Fenn and Tanaka produced their breakthroughs in the late 1980s, transforming an analysis technique called mass spectrometry, which lets scientists rapidly identify a substance through its mass. Mass spectrometry is used in tests for doping and illegal drugs, for example.

The technique had been used on small or medium-sized molecules for much of the 20th Century. To extend the technique to large molecules, scientists have to make the individual molecules separate and spread out as a cloud in a gas without losing their original structure. Fenn and Tanaka were honored for finding two ways to accomplish that.

"Can you imagine? This happens to so few people," Fenn said when reached at his home in Richmond by The Associated Press. "So many other scientists dream about it. The odds are one in 100,000 or one in a millon."

Wuethrich was honored for improving a technique called nuclear magnetic resonance. The technique allows scientists to develop three-dimensional images of molecules in a solution, which is the natural environment of a protein in a cell.

Wuethrich's work allowed the technique to be used on large molecules like proteins. The first complete protein structure to be determined with his method was achieved in 1985.

Reached in Zurich, Wuethrich said he was "delighted and surprised" at being awarded the prize.

"I am glad that such a prize is coming to Switzerland," he told The Associated Press. "At a time when so much seems to be going wrong, this shows that certain things also have gone right."

The Nobel science awards were to culminate later Wednesday with the announcement of the economics prize, the only award not established in the will of Swedish industrialist Alfred Nobel, the inventor of dynamite.

The winner of the Nobel Prize in literature was to be named on Thursday in Stockholm and the Nobel Peace Prize was to be announced Friday in Oslo, Norway.

The prizes for medicine and physics were announced earlier this week.

For the second year in a row, the academy decided to award the chemistry and physics honors separately, changing a yearslong practice of announcing them the same day after determining that pairing the awards made it too easy for one to be overlooked.

The medicine, physics, chemistry, literature and peace prizes were first awarded in 1901. The Nobel Memorial Prize in Economic Sciences was established separately in 1968 by the Swedish central bank, but it is grouped with the other awards.

Nobel Foundation statutes stipulate that no more than three winners can share a prize and the scientific committees often choose the maximum number, finding it hard to single out researchers. Often the awards are given for discoveries made after decades of research.

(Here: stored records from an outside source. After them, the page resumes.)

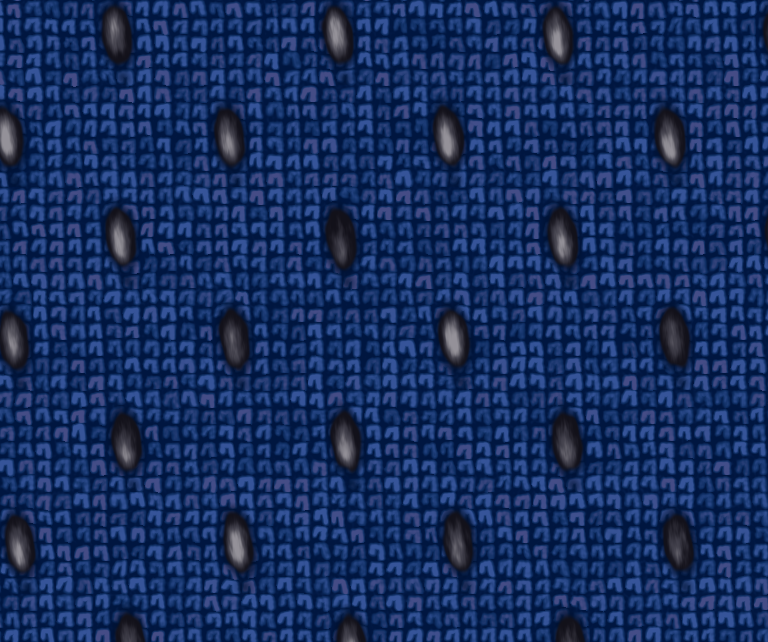
Give the GLSL for this texture, as a Shadertoy shader.

```glsl
const vec2 HOLE_PITCH = vec2(0.2867, 0.1324);
const vec2 HOLE_ORIGIN = vec2(0.0247, 0.129);
const vec2 HOLE_RADIUS = vec2(0.0205, 0.0405);
const vec2 STITCHES_PER_HOLE = vec2(12.0, 6.0);
const float SHEAR = 0.0246;

const vec3 BLUE_SHADE = vec3(0.0, 0.085, 0.25);
const vec3 BLUE_MID = vec3(0.06, 0.185, 0.395);
const vec3 BLUE_LIT = vec3(0.21, 0.33, 0.60);
const vec3 VIOLET_LIT = vec3(0.29, 0.29, 0.50);
const vec3 GREY_DARK = vec3(0.07, 0.065, 0.10);
const vec3 GREY_MID = vec3(0.24, 0.235, 0.28);
const vec3 GREY_LIT = vec3(0.58, 0.57, 0.60);

vec2 hash2(vec2 p) {
    vec3 q = fract(p.xyx * vec3(0.1031, 0.1030, 0.0973));
    q += dot(q, q.yzx + 33.33);
    return fract((q.xx + q.yz) * q.zy);
}

float cornerSlope(vec2 cell, vec2 corner, vec2 f) {
    return dot(hash2(cell + corner) * 2.0 - 1.0, f - corner);
}

// Gradient noise, roughly -0.7 to 0.7
float gradientNoise(vec2 p) {
    vec2 i = floor(p), f = p - i;
    vec2 u = f * f * f * (f * (f * 6.0 - 15.0) + 10.0);
    float low = mix(cornerSlope(i, vec2(0, 0), f), cornerSlope(i, vec2(1, 0), f), u.x);
    float high = mix(cornerSlope(i, vec2(0, 1), f), cornerSlope(i, vec2(1, 1), f), u.x);
    return mix(low, high, u.y);
}

float segmentDistance(vec2 p, vec2 a, vec2 b) {
    vec2 pa = p - a, ba = b - a;
    return length(pa - ba * clamp(dot(pa, ba) / dot(ba, ba), 0.0, 1.0));
}

// Hooked loop: short left foot, arched top, long right leg
float stitchDistance(vec2 f) {
    vec2 foot = vec2(-0.30, -0.12), left = vec2(-0.20, 0.20);
    vec2 right = vec2(0.17, 0.24), leg = vec2(0.20, -0.32);
    float d = min(segmentDistance(f, foot, left), segmentDistance(f, left, right));
    return min(d, segmentDistance(f, right, leg));
}

vec3 ramp(vec3 dark, vec3 mid, vec3 lit, float t) {
    return mix(mix(dark, mid, smoothstep(0.0, 0.5, t)), lit, smoothstep(0.4, 1.0, t));
}

// Index of the nearest hole in a brick lattice
vec2 nearestHole(vec2 cell) {
    float row = round(cell.y);
    float shift = 0.5 * mod(row, 2.0);
    return vec2(round(cell.x - shift) + shift, row);
}

vec3 knit(vec2 s, float band, float nearHole) {
    s += 0.22 * vec2(gradientNoise(s * 0.7), gradientNoise(s * 0.7 + 41.0));
    vec2 id = floor(s), f = s - id - 0.5;
    vec2 rnd = hash2(id + 70.0);
    f += (rnd - 0.5) * vec2(0.08, 0.14);

    float yarn = smoothstep(0.31, 0.03, stitchDistance(f));
    float groove = smoothstep(0.52, 0.32, abs(f.x));
    float fibre = gradientNoise(s * vec2(5.0, 4.0) + 9.0);
    float t = yarn * mix(0.6, 1.05, rnd.x) * mix(groove, 1.0, 0.35 + 0.5 * band);
    t += 0.25 * fibre + 0.12 * gradientNoise(s * 0.45 + 17.0) + 0.06 * band;

    float violet = smoothstep(0.55, 1.0, rnd.y + 0.3 * nearHole + 0.12 * band);
    return ramp(BLUE_SHADE, BLUE_MID, mix(BLUE_LIT, VIOLET_LIT, 0.75 * violet), t);
}

// Pale backing seen through a hole; e is the position in hole radii
vec3 backing(vec2 e, vec2 id) {
    vec2 rnd = hash2(id * 2.0 + 130.0);
    vec2 glint = e - vec2(-0.12, mix(-0.55, 0.15, rnd.x));
    float t = exp(-dot(glint * glint, vec2(3.0, 1.5))) * mix(0.5, 1.1, rnd.y);
    t += 0.28 * gradientNoise(e * vec2(3.0, 1.8) + id * 7.0);
    t += 0.12 * gradientNoise(e * vec2(9.0, 4.0) + id * 13.0);
    t *= smoothstep(1.1, 0.5, length(e));
    return ramp(GREY_DARK, GREY_MID, GREY_LIT, t);
}

void mainImage(out vec4 fragColor, in vec2 fragCoord) {
    // Slightly sheared cloth space, canvas width = 1
    vec2 q = fragCoord / iResolution.x - HOLE_ORIGIN;
    q.x += SHEAR * q.y;
    vec2 cell = q / HOLE_PITCH;
    vec2 id = nearestHole(cell);

    // Leaning, uneven ellipse
    vec2 d = q - id * HOLE_PITCH + (hash2(id + 25.0) - 0.5) * 0.004;
    d.x += 0.09 * d.y;
    vec2 e = d / HOLE_RADIUS;
    float r = length(e) + 0.16 * gradientNoise(e * 1.6 + id * 5.0);

    // Stitches spread around the holes
    float nearHole = exp(-1.2 * dot(e, e));
    float band = 0.5 - 0.5 * cos(6.28318 * cell.y);
    vec2 s = (q - 0.25 * d * nearHole) / HOLE_PITCH * STITCHES_PER_HOLE;
    vec3 col = knit(s, band, exp(-0.5 * dot(e, e)));

    // Dark rim and the pinched gap below
    vec2 pinch = (e - vec2(0.1, -1.4)) * vec2(2.2, 4.0);
    float rim = smoothstep(1.4, 0.95, r);
    col = mix(col, BLUE_SHADE * 0.75, max(0.7 * rim, 0.6 * exp(-dot(pinch, pinch))));
    col = mix(col, backing(e, id), smoothstep(1.04, 0.84, r));
    fragColor = vec4(col, 1.0);
}
```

Nobel gave little guidance other than to say the chemistry prize should go to those who "shall have conferred the greatest benefit on mankind" and "shall have made the most important chemical discovery or improvement."

The prizes are presented to the winners on Dec. 10, the anniversary of Nobel's death in 1896.